Dixon says recording the meetings legal
Board chief wanted prosecution of resident
DIXON – Lee County State’s Attorney Henry Dixon says people are allowed to record public meetings.
Last month, County Board Chairman Jim Seeberg, R-Ashton, announced at a board meeting that he requested a felony prosecution of a resident for recording a meeting of the board’s Executive Committee, which is open to the public.
He said he referred the matter to the state’s attorney’s office.
Dixon has declined to comment to Sauk Valley Media on the issue.

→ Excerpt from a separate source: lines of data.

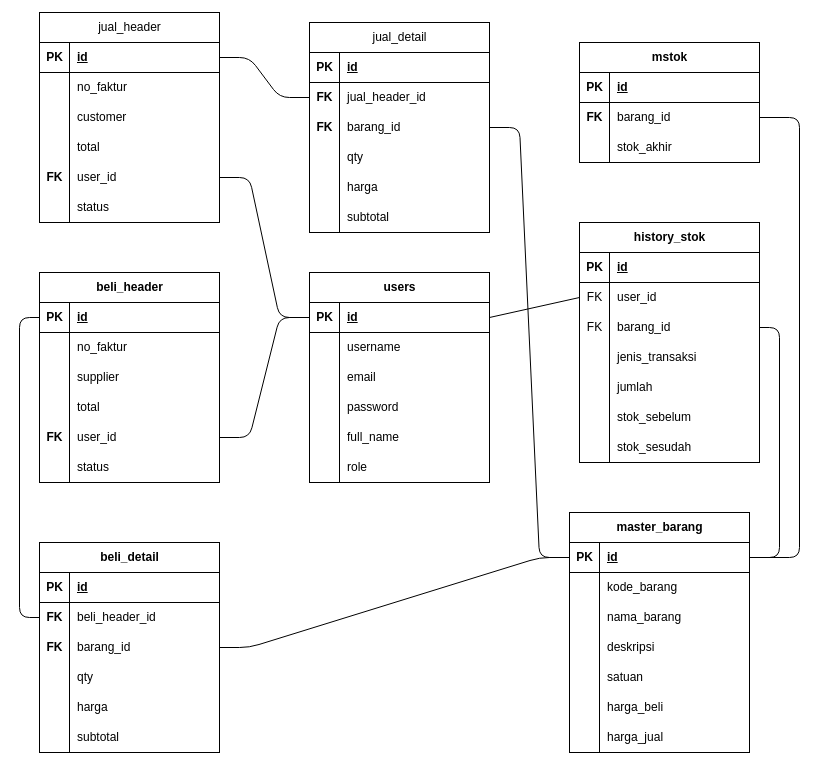
<!DOCTYPE html>
<html lang="id">
<head>
<meta charset="utf-8">
<title>Entity relationship diagram</title>
<style>
:root { --ink: #000; --paper: #fff; }
* { box-sizing: border-box; margin: 0; padding: 0; }
html, body { width: 821px; height: 765px; overflow: hidden; background: var(--paper); }
.diagram { position: relative; width: 821px; height: 765px; color: var(--ink); font: 12px/14px "Liberation Sans", Arial, sans-serif; }
.connectors { position: absolute; inset: 0; fill: none; stroke: var(--ink); stroke-width: 1; }
.entity { position: absolute; left: var(--x); top: var(--y); width: 181px; border: 1px solid var(--ink); background: var(--paper); }
.entity h2 { height: 30px; padding-top: 7px; border-bottom: 1px solid var(--ink); font: inherit; font-weight: 700; text-align: center; }
.entity.plain-title h2 { font-weight: 400; }
.fields { list-style: none; }
.fields li { display: grid; grid-template-columns: 30px 1fr; height: 30px; }
.fields li:last-child { height: 29px; }
.fields b, .fields span { padding-top: 7px; }
.fields b { border-right: 1px solid var(--ink); text-align: center; }
.fields span { padding-left: 7px; }
.fields .primary { border-bottom: 1px solid var(--ink); }
.primary span { font-weight: 700; text-decoration: underline; }
.light-keys li:not(.primary) b { font-weight: 400; }
.jual-header { --x: 39px; --y: 12px; }
.jual-detail { --x: 309px; --y: 22px; }
.mstok { --x: 579px; --y: 42px; }
.beli-header { --x: 39px; --y: 272px; }
.users { --x: 309px; --y: 272px; }
.history-stok { --x: 579px; --y: 222px; }
.beli-detail { --x: 39px; --y: 542px; }
.master-barang { --x: 569px; --y: 512px; }
</style>
</head>
<body>
<main class="diagram">

  <section class="entity plain-title jual-header">
    <h2>jual_header</h2>
    <ul class="fields">
      <li class="primary"><b>PK</b><span>id</span></li>
      <li><b></b><span>no_faktur</span></li>
      <li><b></b><span>customer</span></li>
      <li><b></b><span>total</span></li>
      <li><b>FK</b><span>user_id</span></li>
      <li><b></b><span>status</span></li>
    </ul>
  </section>

  <section class="entity plain-title jual-detail">
    <h2>jual_detail</h2>
    <ul class="fields">
      <li class="primary"><b>PK</b><span>id</span></li>
      <li><b>FK</b><span>jual_header_id</span></li>
      <li><b>FK</b><span>barang_id</span></li>
      <li><b></b><span>qty</span></li>
      <li><b></b><span>harga</span></li>
      <li><b></b><span>subtotal</span></li>
    </ul>
  </section>

  <section class="entity mstok">
    <h2>mstok</h2>
    <ul class="fields">
      <li class="primary"><b>PK</b><span>id</span></li>
      <li><b>FK</b><span>barang_id</span></li>
      <li><b></b><span>stok_akhir</span></li>
    </ul>
  </section>

  <section class="entity beli-header">
    <h2>beli_header</h2>
    <ul class="fields">
      <li class="primary"><b>PK</b><span>id</span></li>
      <li><b></b><span>no_faktur</span></li>
      <li><b></b><span>supplier</span></li>
      <li><b></b><span>total</span></li>
      <li><b>FK</b><span>user_id</span></li>
      <li><b></b><span>status</span></li>
    </ul>
  </section>

  <section class="entity users">
    <h2>users</h2>
    <ul class="fields">
      <li class="primary"><b>PK</b><span>id</span></li>
      <li><b></b><span>username</span></li>
      <li><b></b><span>email</span></li>
      <li><b></b><span>password</span></li>
      <li><b></b><span>full_name</span></li>
      <li><b></b><span>role</span></li>
    </ul>
  </section>

  <section class="entity light-keys history-stok">
    <h2>history_stok</h2>
    <ul class="fields">
      <li class="primary"><b>PK</b><span>id</span></li>
      <li><b>FK</b><span>user_id</span></li>
      <li><b>FK</b><span>barang_id</span></li>
      <li><b></b><span>jenis_transaksi</span></li>
      <li><b></b><span>jumlah</span></li>
      <li><b></b><span>stok_sebelum</span></li>
      <li><b></b><span>stok_sesudah</span></li>
    </ul>
  </section>

  <section class="entity beli-detail">
    <h2>beli_detail</h2>
    <ul class="fields">
      <li class="primary"><b>PK</b><span>id</span></li>
      <li><b>FK</b><span>beli_header_id</span></li>
      <li><b>FK</b><span>barang_id</span></li>
      <li><b></b><span>qty</span></li>
      <li><b></b><span>harga</span></li>
      <li><b></b><span>subtotal</span></li>
    </ul>
  </section>

  <section class="entity master-barang">
    <h2>master_barang</h2>
    <ul class="fields">
      <li class="primary"><b>PK</b><span>id</span></li>
      <li><b></b><span>kode_barang</span></li>
      <li><b></b><span>nama_barang</span></li>
      <li><b></b><span>deskripsi</span></li>
      <li><b></b><span>satuan</span></li>
      <li><b></b><span>harga_beli</span></li>
      <li><b></b><span>harga_jual</span></li>
    </ul>
  </section>

  <svg class="connectors" width="821" height="765" viewBox="0 0 821 765" aria-hidden="true">
    <path id="jual-header-to-detail" d="M219.5 57.5H239.5Q249.5 57.5 255.5 65.5L273.5 89.5Q279.5 97.5 289.5 97.5H309.5"/>
    <path id="jual-header-to-users" d="M219.5 177.5H239.5Q249.5 177.5 251.6 187.3L277.4 307.7Q279.5 317.5 289.5 317.5H309.5"/>
    <path id="beli-header-to-users" d="M219.5 437.5H239.5Q249.5 437.5 251.9 427.8L277.1 327.2Q279.5 317.5 289.5 317.5H309.5"/>
    <path id="users-to-history" d="M489.5 317.5L579.5 297.5"/>
    <path id="jual-detail-to-barang" d="M489.5 127.5H509.5Q519.5 127.5 520 137.5L539 547.5Q539.5 557.5 549.5 557.5H569.5"/>
    <path id="beli-header-to-detail" d="M39.5 317.5H29.5Q19.5 317.5 19.5 327.5V607.5Q19.5 617.5 29.5 617.5H39.5"/>
    <path id="beli-detail-to-barang" d="M219.5 647.5H239.5Q249.5 647.5 259 644.5L530 560.5Q539.5 557.5 549.5 557.5H569.5"/>
    <path id="mstok-to-barang" d="M759.5 117.5H789.5Q799.5 117.5 799.5 127.5V547.5Q799.5 557.5 789.5 557.5H749.5"/>
    <path id="history-to-barang" d="M759.5 327.5H769.5Q779.5 327.5 779.5 337.5V547.5Q779.5 557.5 769.5 557.5H749.5"/>
  </svg>

</main>
</body>
</html>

He told the County Board’s Finance Committee last week, however, that taping meetings was legal under the Open Meetings Act, according to the meeting minutes.
He also said the county needs to establish procedures for meetings, including the recording of them.
In calling for a prosecution, Seeberg said people must get the consent of everyone present before recording a meeting, which is what the state’s eavesdropping law requires.
Two County Board members, Rick Ketchum, D-Amboy, and Judy Truckenbrod, R-West Brooklyn, have said the law allows people to record meetings, but they suggested people notify others beforehand as a courtesy.
The Citizen Advocacy Center, an Elmhurst-based watchdog group, agreed the public has the right to record.
Anna Sacco-Miller, a Republican facing Dixon in the state’s attorney’s race in November, said recently that she wouldn’t prosecute people for recording public meetings governed by the state Open Meetings Act.
She, too, said it would be courteous if people told others beforehand that they were recording.
John Kelley, the Franklin Grove resident who recorded the recent meeting, said he had the right to do so.
He posted the audio of last month’s Executive Committee meeting on YouTube.